Start of Block
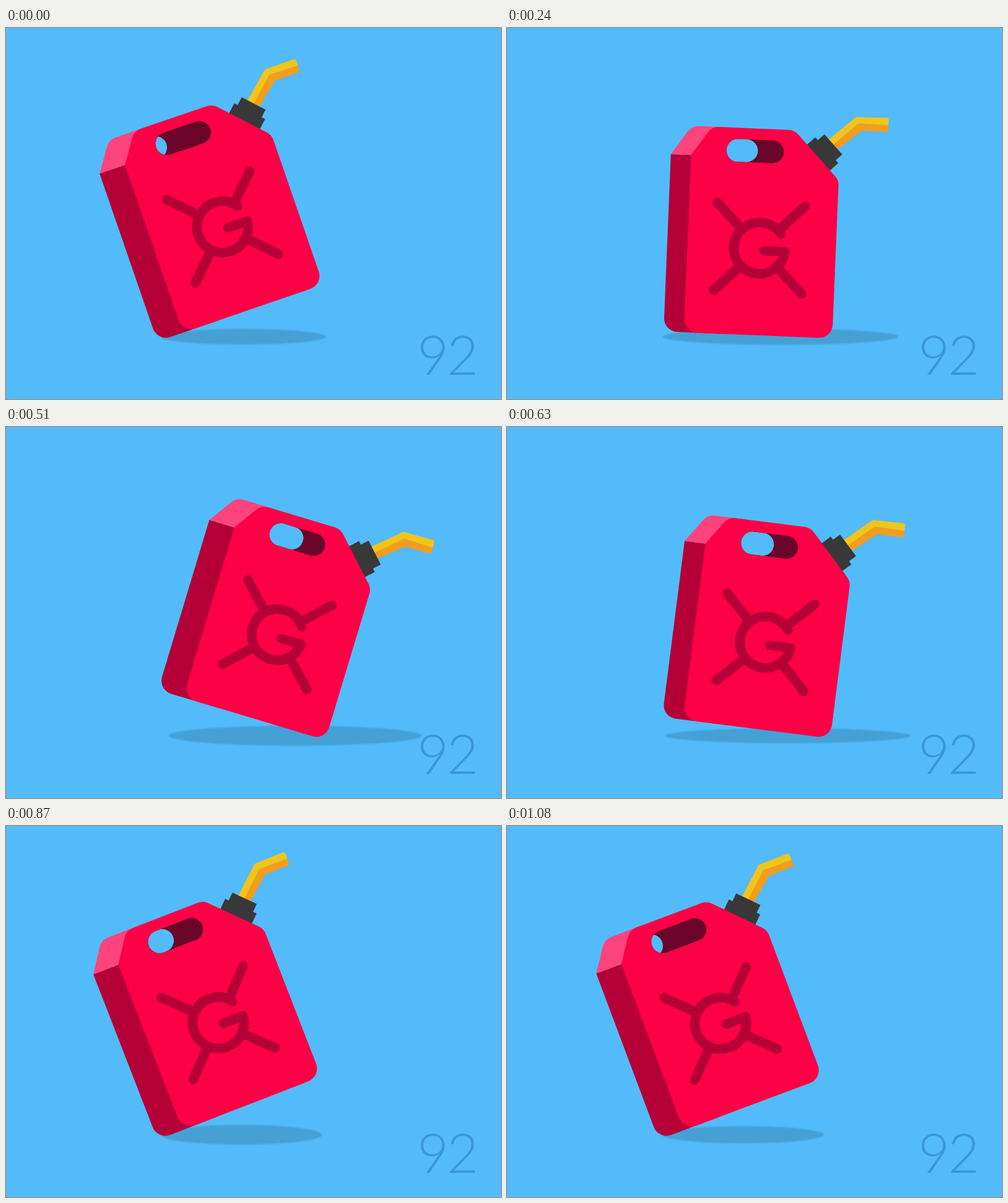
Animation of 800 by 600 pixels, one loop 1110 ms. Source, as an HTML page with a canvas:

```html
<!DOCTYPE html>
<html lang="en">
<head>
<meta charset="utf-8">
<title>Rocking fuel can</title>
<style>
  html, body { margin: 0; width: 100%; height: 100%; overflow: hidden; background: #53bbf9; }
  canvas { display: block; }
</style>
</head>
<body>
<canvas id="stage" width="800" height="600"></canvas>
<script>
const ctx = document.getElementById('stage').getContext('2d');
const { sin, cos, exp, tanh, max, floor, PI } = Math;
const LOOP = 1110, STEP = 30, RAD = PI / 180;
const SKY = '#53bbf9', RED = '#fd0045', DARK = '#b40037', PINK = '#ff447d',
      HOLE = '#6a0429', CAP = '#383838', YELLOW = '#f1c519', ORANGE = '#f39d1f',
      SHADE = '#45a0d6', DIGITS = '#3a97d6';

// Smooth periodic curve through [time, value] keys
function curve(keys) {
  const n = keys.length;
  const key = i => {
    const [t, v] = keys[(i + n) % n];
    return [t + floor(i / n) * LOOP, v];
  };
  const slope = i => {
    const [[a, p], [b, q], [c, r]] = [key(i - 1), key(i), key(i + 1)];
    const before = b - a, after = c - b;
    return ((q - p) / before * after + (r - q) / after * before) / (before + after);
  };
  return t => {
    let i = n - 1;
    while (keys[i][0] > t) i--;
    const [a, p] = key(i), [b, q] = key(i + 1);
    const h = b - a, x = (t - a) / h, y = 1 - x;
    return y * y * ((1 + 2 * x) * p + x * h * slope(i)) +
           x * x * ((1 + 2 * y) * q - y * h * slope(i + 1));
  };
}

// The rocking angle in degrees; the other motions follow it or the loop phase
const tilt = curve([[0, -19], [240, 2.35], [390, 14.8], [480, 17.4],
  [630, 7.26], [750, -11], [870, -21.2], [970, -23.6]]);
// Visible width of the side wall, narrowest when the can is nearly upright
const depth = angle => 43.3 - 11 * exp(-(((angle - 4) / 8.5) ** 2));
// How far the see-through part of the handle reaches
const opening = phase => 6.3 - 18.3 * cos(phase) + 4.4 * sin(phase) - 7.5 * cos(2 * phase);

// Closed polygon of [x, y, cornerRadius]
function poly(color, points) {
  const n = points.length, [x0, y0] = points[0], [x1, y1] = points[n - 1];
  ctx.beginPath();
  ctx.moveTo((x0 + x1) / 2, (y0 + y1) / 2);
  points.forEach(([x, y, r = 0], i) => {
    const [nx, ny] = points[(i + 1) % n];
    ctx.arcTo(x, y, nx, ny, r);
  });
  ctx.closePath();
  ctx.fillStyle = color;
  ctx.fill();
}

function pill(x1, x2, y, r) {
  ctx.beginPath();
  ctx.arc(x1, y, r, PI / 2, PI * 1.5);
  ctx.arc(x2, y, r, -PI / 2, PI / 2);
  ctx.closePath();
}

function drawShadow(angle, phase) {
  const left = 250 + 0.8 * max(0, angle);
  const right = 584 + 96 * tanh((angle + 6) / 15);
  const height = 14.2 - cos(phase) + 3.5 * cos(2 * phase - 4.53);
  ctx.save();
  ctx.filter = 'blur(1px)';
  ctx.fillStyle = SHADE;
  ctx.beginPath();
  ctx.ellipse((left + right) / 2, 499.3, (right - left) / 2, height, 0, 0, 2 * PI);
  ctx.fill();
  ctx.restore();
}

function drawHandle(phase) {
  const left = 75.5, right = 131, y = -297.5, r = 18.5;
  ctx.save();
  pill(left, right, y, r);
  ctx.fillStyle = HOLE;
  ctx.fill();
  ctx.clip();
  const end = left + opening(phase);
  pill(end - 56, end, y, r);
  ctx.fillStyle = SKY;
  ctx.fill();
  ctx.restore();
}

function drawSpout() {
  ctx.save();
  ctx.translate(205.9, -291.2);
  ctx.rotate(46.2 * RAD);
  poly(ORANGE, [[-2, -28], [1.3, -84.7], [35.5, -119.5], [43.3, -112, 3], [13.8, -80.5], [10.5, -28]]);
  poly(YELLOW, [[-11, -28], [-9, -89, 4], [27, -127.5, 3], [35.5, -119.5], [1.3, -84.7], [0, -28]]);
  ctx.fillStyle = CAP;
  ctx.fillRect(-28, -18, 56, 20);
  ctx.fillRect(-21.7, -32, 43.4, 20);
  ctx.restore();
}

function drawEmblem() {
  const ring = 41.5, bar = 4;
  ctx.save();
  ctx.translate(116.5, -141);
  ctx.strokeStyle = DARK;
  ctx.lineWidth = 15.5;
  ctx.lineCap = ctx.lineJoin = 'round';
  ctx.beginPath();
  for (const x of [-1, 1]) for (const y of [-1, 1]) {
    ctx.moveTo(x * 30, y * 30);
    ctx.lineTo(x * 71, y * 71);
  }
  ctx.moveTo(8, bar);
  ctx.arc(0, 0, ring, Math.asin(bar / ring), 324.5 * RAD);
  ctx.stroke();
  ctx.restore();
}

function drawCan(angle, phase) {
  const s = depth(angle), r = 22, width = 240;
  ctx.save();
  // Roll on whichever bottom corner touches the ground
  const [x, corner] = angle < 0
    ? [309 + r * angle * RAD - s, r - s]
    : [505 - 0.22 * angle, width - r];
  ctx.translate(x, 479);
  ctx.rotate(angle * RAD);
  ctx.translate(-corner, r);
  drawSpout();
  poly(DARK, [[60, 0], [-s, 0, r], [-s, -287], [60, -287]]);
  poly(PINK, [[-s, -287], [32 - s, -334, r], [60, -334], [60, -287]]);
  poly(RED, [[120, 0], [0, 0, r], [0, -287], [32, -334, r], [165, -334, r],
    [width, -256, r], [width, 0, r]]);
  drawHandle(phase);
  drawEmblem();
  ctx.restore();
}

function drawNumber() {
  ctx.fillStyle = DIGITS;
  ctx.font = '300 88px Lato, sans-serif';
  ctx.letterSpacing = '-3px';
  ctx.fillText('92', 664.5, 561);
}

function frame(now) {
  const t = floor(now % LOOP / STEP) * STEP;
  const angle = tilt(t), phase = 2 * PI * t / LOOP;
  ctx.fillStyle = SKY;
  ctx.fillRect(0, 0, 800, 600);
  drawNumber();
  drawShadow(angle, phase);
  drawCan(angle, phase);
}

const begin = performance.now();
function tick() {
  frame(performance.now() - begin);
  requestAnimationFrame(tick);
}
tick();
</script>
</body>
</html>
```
End of Block
Look through the entries above and list every line containing "moveTo".

  ctx.moveTo((x0 + x1) / 2, (y0 + y1) / 2);
    ctx.moveTo(x * 30, y * 30);
  ctx.moveTo(8, bar);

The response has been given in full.